Problem description → Pull every line with "bubble" from the material.
%%
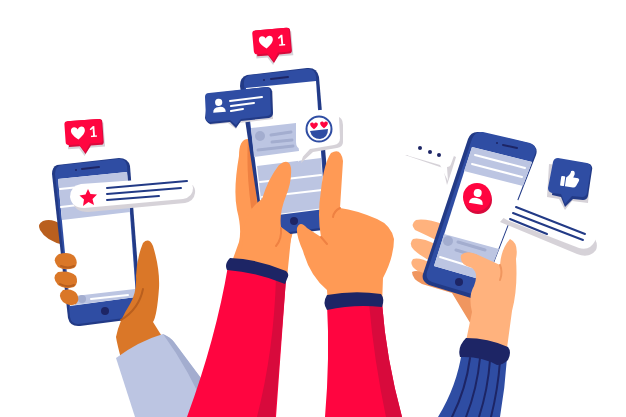
<!DOCTYPE html>
<html lang="en">
<head>
<meta charset="utf-8">
<title>Hands with phones and social reactions</title>
<style>
:root{--blue:#2f4da3;--blue-edge:#223a86;--navy:#1d2565;--red:#ff0540;--red-dark:#d80a3c;--lilac:#bcc5e2;--lilac-dark:#a3adcf;--shade:#d6d2d8;--brown:#da7728;--brown-dark:#b95f1e;--orange:#ff9a55;--orange-dark:#ef8142;--peach:#ffb27d;--peach-dark:#f0965f;--white:#fff}
html,body{margin:0;background:var(--white);overflow:hidden}
svg{display:block;width:626px;height:417px}
.blue{fill:var(--blue)}.edge{fill:var(--blue-edge)}.navy{fill:var(--navy)}.red{fill:var(--red)}.red-dark{fill:var(--red-dark)}
.lilac{fill:var(--lilac)}.lilac-dark{fill:var(--lilac-dark)}.shade{fill:var(--shade)}.white{fill:var(--white)}
.brown{fill:var(--brown)}.brown-dark{fill:var(--brown-dark)}.orange{fill:var(--orange)}.orange-dark{fill:var(--orange-dark)}.peach{fill:var(--peach)}.peach-dark{fill:var(--peach-dark)}
.line{fill:none;stroke-linecap:round;stroke-width:2}
.ink{stroke:var(--blue-edge)}.pale{stroke:var(--white)}.soft{stroke:var(--lilac-dark);stroke-width:3}.rib{stroke:var(--navy)}
.crease{stroke:var(--orange-dark)}.crease-brown{stroke:var(--brown-dark)}.crease-peach{stroke:var(--peach-dark)}
.count{font:700 15px Lato,"Open Sans",sans-serif;fill:var(--white)}
</style>
</head>
<body>
<svg viewBox="0 0 626 417" role="img" aria-label="Four raised hands holding three phones with likes, messages and reactions">
<defs>
<path id="heart" d="M0 6C-4 3-7 0-7-3C-7-7-2-8 0-4C2-8 7-7 7-3C7 0 4 3 0 6Z"/>
<g id="person"><circle cy="-4" r="4"/><path d="M-7 7Q-7 1 0 1T7 7Z"/></g>
<g id="like-bubble">
<path class="shade" d="M-17-8H20V16H4L-1 24L-6 16H-17Z"/>
<path class="red-dark" d="M-16-12H16Q19-12 19-9V11Q19 14 16 14H6L0 22L-5 14H-16Z"/>
<path class="red" d="M-16-12H15Q18-12 18-9V9Q18 12 15 12H5L0 20L-6 12H-16Q-19 12-19 9V-9Q-19-12-16-12Z"/>
<use class="white" href="#heart" x="-6" y="1"/>
<text class="count" x="5" y="5.5">1</text>
</g>
</defs>

<g id="left-hand-phone">
<path class="brown-dark" d="M62 225Q52 218 43 221Q37 224 40 230Q46 241 64 245Z"/>
<path class="edge" d="M57 165L119 158Q128 158 130 166L141 308Q141 317 134 319L80 326Q70 327 68 318L52 174Q52 167 57 165Z"/>
<path class="blue" d="M62 165L118 159Q126 158 127 166L138 309Q138 316 132 317L78 324Q71 324 70 317L55 174Q55 166 62 165Z"/>
<path class="white" d="M58 179L127 172L136 297L70 306Z"/>
<path class="lilac" d="M58 179L127 172L130 212L62 220Z"/>
<path class="line pale" d="M60 189L128 182M61 207L129 199"/>
<path class="lilac" d="M75 296L135 289L136 297L75 305Z"/>
<path class="line pale" d="M91 299L128 295"/>
<circle class="lilac-dark" cx="82" cy="299" r="4"/>
<path class="line rib" d="M82 169L99 167"/><circle class="navy" cx="76" cy="170" r="1"/>
<circle class="navy" cx="105" cy="311" r="4"/>
<g class="brown">
<path d="M59 254Q70 251 75 257Q79 264 74 268Q65 271 58 267Q51 259 59 254Z"/>
<path d="M58 272Q70 270 76 276Q79 283 74 287Q65 290 58 285Q51 277 58 272Z"/>
<path d="M63 290Q73 288 77 294Q80 300 76 304Q69 307 63 302Q57 295 63 290Z"/>
<path d="M143 243Q149 237 153 246Q160 269 159 288Q157 316 153 322L163 338L122 362Q117 344 116 337Q119 321 130 304Q137 292 136 276Q137 257 143 243Z"/>
</g>
<path class="line crease-brown" d="M143 289Q139 309 121 320M61 266Q68 269 74 266M60 284Q67 288 74 285"/>
<path class="lilac" d="M116 358Q139 341 163 334Q170 337 174 342L230 417H135Z"/>
<path class="lilac-dark" d="M163 334Q170 337 174 342L230 417H209Q190 371 163 334Z"/>
</g>

<g id="star-review">
<path class="shade" d="M82 190L183 182Q196 183 195 193Q194 201 185 203L88 212Q74 212 73 201Z"/>
<path class="white" d="M81 184L180 177Q192 178 193 188Q193 197 183 199L84 208Q72 208 70 197Q70 186 81 184Z"/>
<path class="red" d="M88 189L90.5 194L97 194.5L92.500 199L94 205L88.500 202L83 206L84 199.500L79.500 195.500L85.500 194.500Z"/>
<path class="line ink" d="M107 188L187 181M107 194L181 188M107 200L159 196"/>
</g>
<use href="#like-bubble" transform="translate(84 132) rotate(-4)"/>

<g id="middle-left-hand">
<path class="orange" d="M249 139Q239 138 239 156Q233 190 237 210Q242 229 239 242L230 267L287 278L291 238L302 207L262 180Z"/>
<path class="orange-dark" d="M248 139Q254 165 257 204L263 235L251 207Q246 170 248 139Z"/>
</g>
<g id="middle-phone">
<path class="edge" d="M247 75L307 68Q317 67 319 77L331 219Q331 228 323 230L274 236Q263 236 261 226L240 86Q240 77 247 75Z"/>
<path class="blue" d="M251 75L307 69Q315 68 316 77L327 220Q327 227 320 228L274 234Q265 234 264 226L244 85Q243 76 251 75Z"/>
<path class="white" d="M246 88L316 81L325 209L262 217Z"/>
<path class="lilac" d="M251 128L296 123L299 151L254 157Z"/>
<path class="lilac" d="M257 166L321 158L324 208L263 216Z"/>
<circle class="lilac-dark" cx="260" cy="136" r="5"/>
<path class="line soft" d="M271 135L291 132M272 142L292 140M258 150L293 146"/>
<path class="line pale" d="M260 182L321 175M262 197L322 190"/>
<path class="line rib" d="M271 79L288 77"/><circle class="navy" cx="264" cy="80" r="1"/>
<circle class="navy" cx="294" cy="221" r="4"/>
</g>
<g id="middle-left-thumb">
<path class="orange" d="M279 165Q289 157 291 168Q292 181 286 196Q279 213 281 227L292 235Q287 255 286 274L241 263L243 230Q248 208 262 199Q268 179 279 165Z"/>
<path class="line crease" d="M281 228Q282 239 276 246"/>
<path class="red" d="M228 266L286 279L276 417H187Q216 338 228 266Z"/>
<path class="red-dark" d="M276 277L286 279L275 417H257Q274 350 276 277Z"/>
<path class="navy" d="M230 258Q258 259 286 271Q290 274 287 279L285 284Q256 272 227 270Q224 264 230 258Z"/>
</g>

<g id="contact-bubble">
<path class="shade" d="M210 98L273 91V119L239 123L236 129L228 123L210 125Z"/>
<path class="edge" d="M208 94L267 87Q271 87 272 91L273 113Q273 117 269 118L241 121L236 128L230 122L210 124Q206 122 205 118Z"/>
<path class="blue" d="M209 93L266 87Q270 87 270 91L271 112Q271 115 267 116L241 119L236 125L230 120L210 122Q206 122 206 118L205 97Q205 93 209 93Z"/>
<use class="white" href="#person" transform="translate(219 106) rotate(-5) scale(.9)"/>
<path class="line pale" d="M230 101L262 97M231 106L254 103M231 111L243 109"/>
</g>
<use href="#like-bubble" transform="translate(272 41) rotate(-5)"/>

<g id="smile-bubble">
<path class="shade" d="M308 116H336Q343 117 343 125V142Q343 147 337 148L313 152L301 163L305 149Z"/>
<path class="white" d="M308 111L332 109Q338 110 339 117L340 138Q340 144 334 145L310 149L298 162L301 149Q296 148 296 142V121Q298 112 308 111Z"/>
<circle class="white" cx="319" cy="129" r="12.500" stroke="#2f4da3" stroke-width="2"/>
<use class="red" href="#heart" transform="translate(314 126) scale(.55)"/>
<use class="red" href="#heart" transform="translate(324 125) scale(.55)"/>
<path class="blue" d="M310 131L328 129Q328 138 320 139Q312 139 310 131Z"/>
</g>

<g id="pointing-hand">
<path class="orange" d="M331 153Q341 147 343 161L340 208Q356 210 377 219Q391 225 394 239Q394 257 383 278L382 305H328L327 290Q310 276 303 251Q296 235 297 228Q300 220 307 228L321 237Q317 216 321 190Q324 163 331 153Z"/>
<path class="line crease" d="M340 208Q334 211 333 217M321 237L327 244"/>
<path class="red" d="M327 304L382 303Q386 358 402 417H325Q330 358 327 304Z"/>
<path class="red-dark" d="M369 303H382Q386 358 402 417H386Q374 360 369 303Z"/>
<path class="navy" d="M327 295Q354 290 381 294Q385 299 382 307Q354 304 327 310Q322 303 327 295Z"/>
</g>

<g id="right-fingers" class="peach">
<path d="M445 225Q426 218 416 220Q410 224 415 230Q426 235 440 242Z"/>
<path d="M437 245Q421 237 413 239Q408 244 414 250Q424 259 434 262Z"/>
<path d="M432 264Q420 257 413 259Q409 264 415 269L428 279Z"/>
<path class="peach-dark" d="M428 276Q418 269 412 272Q412 279 422 284L452 293L472 326L480 294Z"/>
</g>
<g id="right-phone">
<path class="edge" d="M479 132L528 143Q539 146 536 155L483 291Q480 299 471 298L429 285Q421 281 423 274L468 139Q471 131 479 132Z"/>
<path class="blue" d="M483 132L530 143Q538 146 535 154L483 288Q480 296 472 294L432 282Q425 279 427 272L472 139Q475 131 483 132Z"/>
<path class="white" d="M472 147L532 162L486 281L434 266Z"/>
<path class="lilac" d="M472 147L532 162L523 186L464 171Z"/>
<path class="line pale" d="M475 155L525 168M472 164L522 177"/>
<path class="lilac" d="M444 234L499 249L486 281L434 266Z"/>
<circle class="lilac-dark" cx="448" cy="241" r="5"/>
<path class="line soft" d="M458 242L485 250M456 250L476 256"/>
<path class="line pale" d="M440 257L482 270"/>
<path class="line rib" d="M503 145L517 148"/><circle class="navy" cx="497" cy="143" r="1"/>
<circle class="navy" cx="459" cy="282" r="4"/>
</g>
<g id="right-thumb">
<path class="peach" d="M461 255Q466 250 476 254L500 265Q501 249 510 239Q519 243 516 259Q518 288 512 311L507 348L466 341L472 312Q468 296 474 286Q479 273 472 268Q459 265 461 255Z"/>
<path class="line crease-peach" d="M500 265Q503 272 500 280"/>
<path class="blue" d="M462 351L507 358Q505 388 500 417H438Q457 386 462 351Z"/>
<path class="line rib" d="M470 358Q466 389 452 417M480 358Q477 389 466 417M490 360Q488 389 479 417M500 361Q498 389 491 417"/>
<path class="navy" d="M466 338Q488 338 508 347Q512 352 508 360Q503 365 497 365Q481 356 460 357Q457 347 466 338Z"/>
</g>

<g id="typing-bubble">
<path class="shade" d="M405 155L443 168L447 185L452 170L456 157L447 153Z"/>
<path class="white" d="M414 132L451 143Q457 147 455 153L451 164Q450 167 447 167L448 181L440 165L409 156Q403 153 405 148L409 136Q410 132 414 132Z"/>
<g class="navy"><circle cx="420" cy="148" r="2"/><circle cx="430" cy="152" r="2"/><circle cx="439" cy="155" r="2"/></g>
</g>
<g id="profile-badge"><circle class="red-dark" cx="478" cy="200" r="14"/><circle class="red" cx="477" cy="197" r="14"/><use class="white" href="#person" transform="translate(477 197) rotate(10)"/></g>
<g id="message-bubble">
<path class="shade" d="M500 222L577 254Q589 259 596 250Q599 242 592 236L515 205Z"/>
<path class="white" d="M515 199L587 228Q596 232 595 241Q590 251 579 248L507 220Q498 216 500 208Q505 197 515 199Z"/>
<path class="line ink" d="M516 207L585 234M513 213L583 240M510 219L547 234"/>
</g>
<g id="thumb-bubble">
<path class="shade" d="M549 164L591 169L588 203L572 201L565 210L559 199L547 197Z"/>
<path class="edge" d="M557 159L590 164Q593 167 592 170L588 196Q587 200 583 200L573 199L565 207L561 197L552 195Z"/>
<path class="blue" d="M558 158L587 163Q591 164 591 168L587 193Q586 197 582 197L572 196L565 204L561 194L552 193Q548 192 548 188L553 162Q554 158 558 158Z"/>
<g class="white" transform="translate(570 179) rotate(8)"><rect x="-9" y="-2" width="4" height="10" rx="1"/><path d="M-4-1Q0-4 0-8Q4-10 4-5L3-2H8Q10-1 9 1L7 6Q6 8 4 8H-4Z"/></g>
</g>
</svg>
</body>
</html>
%%
Reply to the task →
<g id="like-bubble">
<use href="#like-bubble" transform="translate(84 132) rotate(-4)"/>
<g id="contact-bubble">
<use href="#like-bubble" transform="translate(272 41) rotate(-5)"/>
<g id="smile-bubble">
<g id="typing-bubble">
<g id="message-bubble">
<g id="thumb-bubble">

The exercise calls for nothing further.